### Information supplied
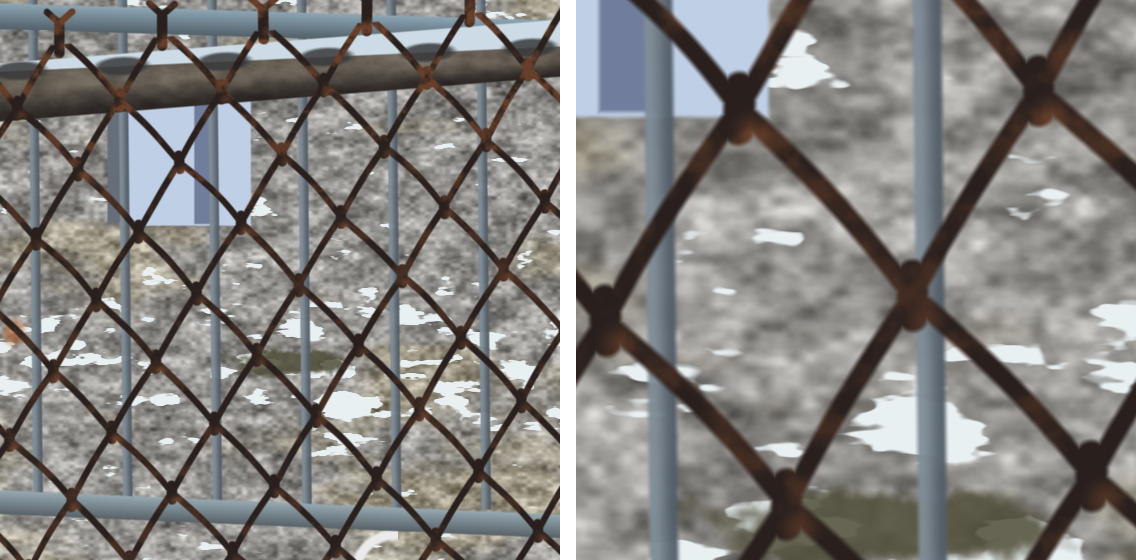
Left: the whole. Right: its middle third, enlarged.
A Shadertoy shader for this pattern:

```glsl
// Rusty chain-link mesh in front of a barred fence on stony, littered ground.
// Layers run back to front: noise ground, panels, bars, rails, then a skewed
// lattice whose integer lines are wires and whose integer points are twists.

const vec2 ORIGIN = vec2(0.535, 0.491);       // one twist of the mesh
const vec2 STEP_R = vec2(0.1068, -0.1100);    // next twist, down-right
const vec2 STEP_L = vec2(-0.0755, -0.1237);   // next twist, down-left
const float TOP_ROW = -4.0;                   // lattice row where the mesh ends
const float PI = 3.14159;

float hash(vec2 p) {
    vec3 h = fract(vec3(p.xyx) * 0.1031);
    h += dot(h, h.yzx + 33.33);
    return fract((h.x + h.y) * h.z);
}

float noise(vec2 p) {
    vec2 c = floor(p), f = fract(p);
    f = f * f * (3.0 - 2.0 * f);
    return mix(mix(hash(c), hash(c + vec2(1, 0)), f.x),
               mix(hash(c + vec2(0, 1)), hash(c + vec2(1, 1)), f.x), f.y);
}

float fbm(vec2 p) {
    float sum = 0.0, amp = 0.5;
    for (int i = 0; i < 4; i++) {
        sum += amp * noise(p);
        p = p * 2.03 + 17.1;
        amp *= 0.5;
    }
    return sum / 0.9375;
}

float fill(float d, float soft) { return 1.0 - smoothstep(-soft, soft, d); }

float box(vec2 p, vec2 lo, vec2 hi) {
    vec2 d = max(lo - p, p - hi);
    return max(d.x, d.y);
}

float capsule(vec2 p, vec2 a, vec2 b) {
    vec2 ab = b - a;
    return length(p - a - ab * clamp(dot(p - a, ab) / dot(ab, ab), 0.0, 1.0));
}

vec3 ground(vec2 p) {
    float stones = fbm(p * vec2(30, 48));
    vec3 col = vec3(0.58, 0.572, 0.56) + 0.55 * (stones - 0.5);
    col += 0.22 * (noise(p * vec2(110, 150)) - 0.5);
    col += vec3(0.05, 0.03, -0.03) * smoothstep(0.5, 0.75, fbm(p * vec2(4, 9) + 5.0));
    // Pale litter, dense in a band across the lower half
    float band = smoothstep(0.17, 0.27, p.y) * (1.0 - smoothstep(0.42, 0.53, p.y));
    float litter = fbm(p * vec2(15, 42) + 31.0);
    float level = 0.75 - 0.15 * band - 0.08 * smoothstep(0.88, 0.95, p.y);
    col = mix(col, vec3(0.91, 0.94, 0.95), smoothstep(level, level + 0.05, litter));
    // Dry weeds, an orange scrap and a pale hoop
    float weeds = length((p - vec2(0.515, 0.350)) / vec2(0.12, 0.022));
    weeds += 1.2 * (fbm(p * 35.0) - 0.5);
    col = mix(col, vec3(0.31, 0.30, 0.22), 0.85 * fill(weeds - 0.85, 0.25));
    float scrap = length((p - vec2(0.025, 0.407)) / vec2(0.025, 0.03));
    col = mix(col, vec3(0.72, 0.43, 0.25), 0.7 * fill(scrap - 0.7, 0.4));
    float hoop = abs(length(p - vec2(0.705, -0.025)) - 0.07) - 0.009;
    return mix(col, vec3(0.92), fill(hoop, 0.004) * step(p.x, 0.71));
}

vec3 panels(vec3 col, vec2 p, float soft) {
    col = mix(col, vec3(0.40, 0.43, 0.48), fill(box(p, vec2(0.192, 0.603), vec2(0.22, 0.82)), soft));
    col = mix(col, vec3(0.75, 0.81, 0.90), fill(box(p, vec2(0.228, 0.597), vec2(0.448, 0.82)), soft));
    return mix(col, vec3(0.44, 0.49, 0.61), fill(box(p, vec2(0.347, 0.6), vec2(0.382, 0.82)), soft));
}

// Round horizontal tube, lit from above
vec3 tube(vec3 col, float offset, float radius, vec3 tint, float soft) {
    float lit = 0.95 + 0.25 * offset / radius;
    return mix(col, tint * lit, fill(abs(offset) - radius, soft));
}

vec3 bars(vec3 col, vec2 p, float soft) {
    float x = p.x + 0.011 * (p.y - 0.5) - 0.064;
    float off = (fract(x / 0.16 + 0.5) - 0.5) * 0.16;
    float shape = max(abs(off) - 0.0085, 0.09 - p.y);
    vec3 steel = mix(vec3(0.50, 0.55, 0.59), vec3(0.33, 0.37, 0.41), smoothstep(-0.006, 0.007, off));
    return mix(col, steel, 0.95 * fill(shape, soft));
}

vec3 topRail(vec3 col, vec2 p, float soft) {
    float top = mix(0.887, 0.965, p.x), seam = mix(0.872, 0.917, p.x), low = mix(0.783, 0.863, p.x);
    float t = clamp((p.y - low) / (seam - low), 0.0, 1.0);
    vec3 under = mix(vec3(0.17, 0.15, 0.14), vec3(0.41, 0.38, 0.34), smoothstep(0.0, 0.7, t));
    under *= 0.75 + 0.5 * fbm(p * vec2(30, 60));
    // Mesh shadows scallop the seam once per twist
    float sx = (fract((p.x - 0.035) / 0.1823 + 0.5) - 0.5) * 0.1823;
    float shade = length(vec2(sx / 0.052, (p.y - seam) / 0.018));
    vec3 rail = mix(under, vec3(0.80, 0.86, 0.90), fill(seam - p.y, soft));
    rail = mix(rail, vec3(0.22, 0.22, 0.23), 0.85 * fill(shade - 0.9, 0.2));
    return mix(col, rail, fill(max(low - p.y, p.y - top), soft));
}

vec3 mesh(vec3 col, vec2 p, float soft) {
    vec2 bent = p + 0.006 * (vec2(noise(p * 8.0), noise(p * 8.0 + 40.0)) - 0.5);
    mat2 basis = mat2(STEP_R, STEP_L);
    vec2 q = inverse(basis) * (bent - ORIGIN);
    vec2 bow = q + vec2(0.015, 0.032) * abs(sin(PI * q.yx));
    vec2 gap = abs(fract(bow + 0.5) - 0.5) * abs(determinant(basis)) / vec2(length(STEP_L), length(STEP_R));
    float wire = min(gap.x, gap.y) - 0.0058;
    wire = max(wire, (TOP_ROW + 0.1 - q.x - q.y) * 0.1);
    // Twists; the top row is taller and ends in a fork
    vec2 cell = round(q), d = basis * (q - cell);
    float row = cell.x + cell.y, isTop = step(abs(row - TOP_ROW), 0.5);
    float tall = mix(0.012, 0.027, isTop);
    float knot = capsule(d, vec2(0.0, -tall), vec2(0.0, tall)) - 0.0095;
    float fork = capsule(vec2(abs(d.x), d.y), vec2(0.0, tall), vec2(0.023, 0.047)) - 0.006;
    knot = mix(knot, min(knot, fork), isTop);
    knot = row < TOP_ROW - 0.5 ? 1.0 : knot;
    float rust = smoothstep(0.42, 0.75, fbm(p * 38.0)) * (0.35 + 0.5 * smoothstep(0.5, 0.95, p.y));
    rust += 0.45 * fill(length(d - vec2(0.008, -0.014)) - 0.008, 0.008);
    vec3 metal = mix(vec3(0.16, 0.125, 0.115), vec3(0.47, 0.28, 0.18), min(rust, 0.8));
    return mix(col, metal, fill(min(wire, knot), soft));
}

void mainImage(out vec4 fragColor, in vec2 fragCoord) {
    vec2 p = fragCoord / iResolution.y;
    float soft = max(0.0022, 1.0 / iResolution.y);
    vec3 col = panels(ground(p), p, soft);
    col = bars(col, p, soft);
    col = tube(col, p.y - mix(0.971, 0.940, p.x), 0.023, vec3(0.46, 0.54, 0.59), soft);
    col = tube(col, p.y - mix(0.103, 0.060, p.x), 0.021, vec3(0.49, 0.55, 0.58), soft);
    col = topRail(col, p, soft);
    fragColor = vec4(mesh(col, p, soft), 1.0);
}
```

### Work request
Retype all the material word for word while skipping any picture it contains.

### Result of this task
Left: the whole. Right: its middle third, enlarged.
A Shadertoy shader for this pattern:

```glsl
// Rusty chain-link mesh in front of a barred fence on stony, littered ground.
// Layers run back to front: noise ground, panels, bars, rails, then a skewed
// lattice whose integer lines are wires and whose integer points are twists.

const vec2 ORIGIN = vec2(0.535, 0.491);       // one twist of the mesh
const vec2 STEP_R = vec2(0.1068, -0.1100);    // next twist, down-right
const vec2 STEP_L = vec2(-0.0755, -0.1237);   // next twist, down-left
const float TOP_ROW = -4.0;                   // lattice row where the mesh ends
const float PI = 3.14159;

float hash(vec2 p) {
    vec3 h = fract(vec3(p.xyx) * 0.1031);
    h += dot(h, h.yzx + 33.33);
    return fract((h.x + h.y) * h.z);
}

float noise(vec2 p) {
    vec2 c = floor(p), f = fract(p);
    f = f * f * (3.0 - 2.0 * f);
    return mix(mix(hash(c), hash(c + vec2(1, 0)), f.x),
               mix(hash(c + vec2(0, 1)), hash(c + vec2(1, 1)), f.x), f.y);
}

float fbm(vec2 p) {
    float sum = 0.0, amp = 0.5;
    for (int i = 0; i < 4; i++) {
        sum += amp * noise(p);
        p = p * 2.03 + 17.1;
        amp *= 0.5;
    }
    return sum / 0.9375;
}

float fill(float d, float soft) { return 1.0 - smoothstep(-soft, soft, d); }

float box(vec2 p, vec2 lo, vec2 hi) {
    vec2 d = max(lo - p, p - hi);
    return max(d.x, d.y);
}

float capsule(vec2 p, vec2 a, vec2 b) {
    vec2 ab = b - a;
    return length(p - a - ab * clamp(dot(p - a, ab) / dot(ab, ab), 0.0, 1.0));
}

vec3 ground(vec2 p) {
    float stones = fbm(p * vec2(30, 48));
    vec3 col = vec3(0.58, 0.572, 0.56) + 0.55 * (stones - 0.5);
    col += 0.22 * (noise(p * vec2(110, 150)) - 0.5);
    col += vec3(0.05, 0.03, -0.03) * smoothstep(0.5, 0.75, fbm(p * vec2(4, 9) + 5.0));
    // Pale litter, dense in a band across the lower half
    float band = smoothstep(0.17, 0.27, p.y) * (1.0 - smoothstep(0.42, 0.53, p.y));
    float litter = fbm(p * vec2(15, 42) + 31.0);
    float level = 0.75 - 0.15 * band - 0.08 * smoothstep(0.88, 0.95, p.y);
    col = mix(col, vec3(0.91, 0.94, 0.95), smoothstep(level, level + 0.05, litter));
    // Dry weeds, an orange scrap and a pale hoop
    float weeds = length((p - vec2(0.515, 0.350)) / vec2(0.12, 0.022));
    weeds += 1.2 * (fbm(p * 35.0) - 0.5);
    col = mix(col, vec3(0.31, 0.30, 0.22), 0.85 * fill(weeds - 0.85, 0.25));
    float scrap = length((p - vec2(0.025, 0.407)) / vec2(0.025, 0.03));
    col = mix(col, vec3(0.72, 0.43, 0.25), 0.7 * fill(scrap - 0.7, 0.4));
    float hoop = abs(length(p - vec2(0.705, -0.025)) - 0.07) - 0.009;
    return mix(col, vec3(0.92), fill(hoop, 0.004) * step(p.x, 0.71));
}

vec3 panels(vec3 col, vec2 p, float soft) {
    col = mix(col, vec3(0.40, 0.43, 0.48), fill(box(p, vec2(0.192, 0.603), vec2(0.22, 0.82)), soft));
    col = mix(col, vec3(0.75, 0.81, 0.90), fill(box(p, vec2(0.228, 0.597), vec2(0.448, 0.82)), soft));
    return mix(col, vec3(0.44, 0.49, 0.61), fill(box(p, vec2(0.347, 0.6), vec2(0.382, 0.82)), soft));
}

// Round horizontal tube, lit from above
vec3 tube(vec3 col, float offset, float radius, vec3 tint, float soft) {
    float lit = 0.95 + 0.25 * offset / radius;
    return mix(col, tint * lit, fill(abs(offset) - radius, soft));
}

vec3 bars(vec3 col, vec2 p, float soft) {
    float x = p.x + 0.011 * (p.y - 0.5) - 0.064;
    float off = (fract(x / 0.16 + 0.5) - 0.5) * 0.16;
    float shape = max(abs(off) - 0.0085, 0.09 - p.y);
    vec3 steel = mix(vec3(0.50, 0.55, 0.59), vec3(0.33, 0.37, 0.41), smoothstep(-0.006, 0.007, off));
    return mix(col, steel, 0.95 * fill(shape, soft));
}

vec3 topRail(vec3 col, vec2 p, float soft) {
    float top = mix(0.887, 0.965, p.x), seam = mix(0.872, 0.917, p.x), low = mix(0.783, 0.863, p.x);
    float t = clamp((p.y - low) / (seam - low), 0.0, 1.0);
    vec3 under = mix(vec3(0.17, 0.15, 0.14), vec3(0.41, 0.38, 0.34), smoothstep(0.0, 0.7, t));
    under *= 0.75 + 0.5 * fbm(p * vec2(30, 60));
    // Mesh shadows scallop the seam once per twist
    float sx = (fract((p.x - 0.035) / 0.1823 + 0.5) - 0.5) * 0.1823;
    float shade = length(vec2(sx / 0.052, (p.y - seam) / 0.018));
    vec3 rail = mix(under, vec3(0.80, 0.86, 0.90), fill(seam - p.y, soft));
    rail = mix(rail, vec3(0.22, 0.22, 0.23), 0.85 * fill(shade - 0.9, 0.2));
    return mix(col, rail, fill(max(low - p.y, p.y - top), soft));
}

vec3 mesh(vec3 col, vec2 p, float soft) {
    vec2 bent = p + 0.006 * (vec2(noise(p * 8.0), noise(p * 8.0 + 40.0)) - 0.5);
    mat2 basis = mat2(STEP_R, STEP_L);
    vec2 q = inverse(basis) * (bent - ORIGIN);
    vec2 bow = q + vec2(0.015, 0.032) * abs(sin(PI * q.yx));
    vec2 gap = abs(fract(bow + 0.5) - 0.5) * abs(determinant(basis)) / vec2(length(STEP_L), length(STEP_R));
    float wire = min(gap.x, gap.y) - 0.0058;
    wire = max(wire, (TOP_ROW + 0.1 - q.x - q.y) * 0.1);
    // Twists; the top row is taller and ends in a fork
    vec2 cell = round(q), d = basis * (q - cell);
    float row = cell.x + cell.y, isTop = step(abs(row - TOP_ROW), 0.5);
    float tall = mix(0.012, 0.027, isTop);
    float knot = capsule(d, vec2(0.0, -tall), vec2(0.0, tall)) - 0.0095;
    float fork = capsule(vec2(abs(d.x), d.y), vec2(0.0, tall), vec2(0.023, 0.047)) - 0.006;
    knot = mix(knot, min(knot, fork), isTop);
    knot = row < TOP_ROW - 0.5 ? 1.0 : knot;
    float rust = smoothstep(0.42, 0.75, fbm(p * 38.0)) * (0.35 + 0.5 * smoothstep(0.5, 0.95, p.y));
    rust += 0.45 * fill(length(d - vec2(0.008, -0.014)) - 0.008, 0.008);
    vec3 metal = mix(vec3(0.16, 0.125, 0.115), vec3(0.47, 0.28, 0.18), min(rust, 0.8));
    return mix(col, metal, fill(min(wire, knot), soft));
}

void mainImage(out vec4 fragColor, in vec2 fragCoord) {
    vec2 p = fragCoord / iResolution.y;
    float soft = max(0.0022, 1.0 / iResolution.y);
    vec3 col = panels(ground(p), p, soft);
    col = bars(col, p, soft);
    col = tube(col, p.y - mix(0.971, 0.940, p.x), 0.023, vec3(0.46, 0.54, 0.59), soft);
    col = tube(col, p.y - mix(0.103, 0.060, p.x), 0.021, vec3(0.49, 0.55, 0.58), soft);
    col = topRail(col, p, soft);
    fragColor = vec4(mesh(col, p, soft), 1.0);
}
```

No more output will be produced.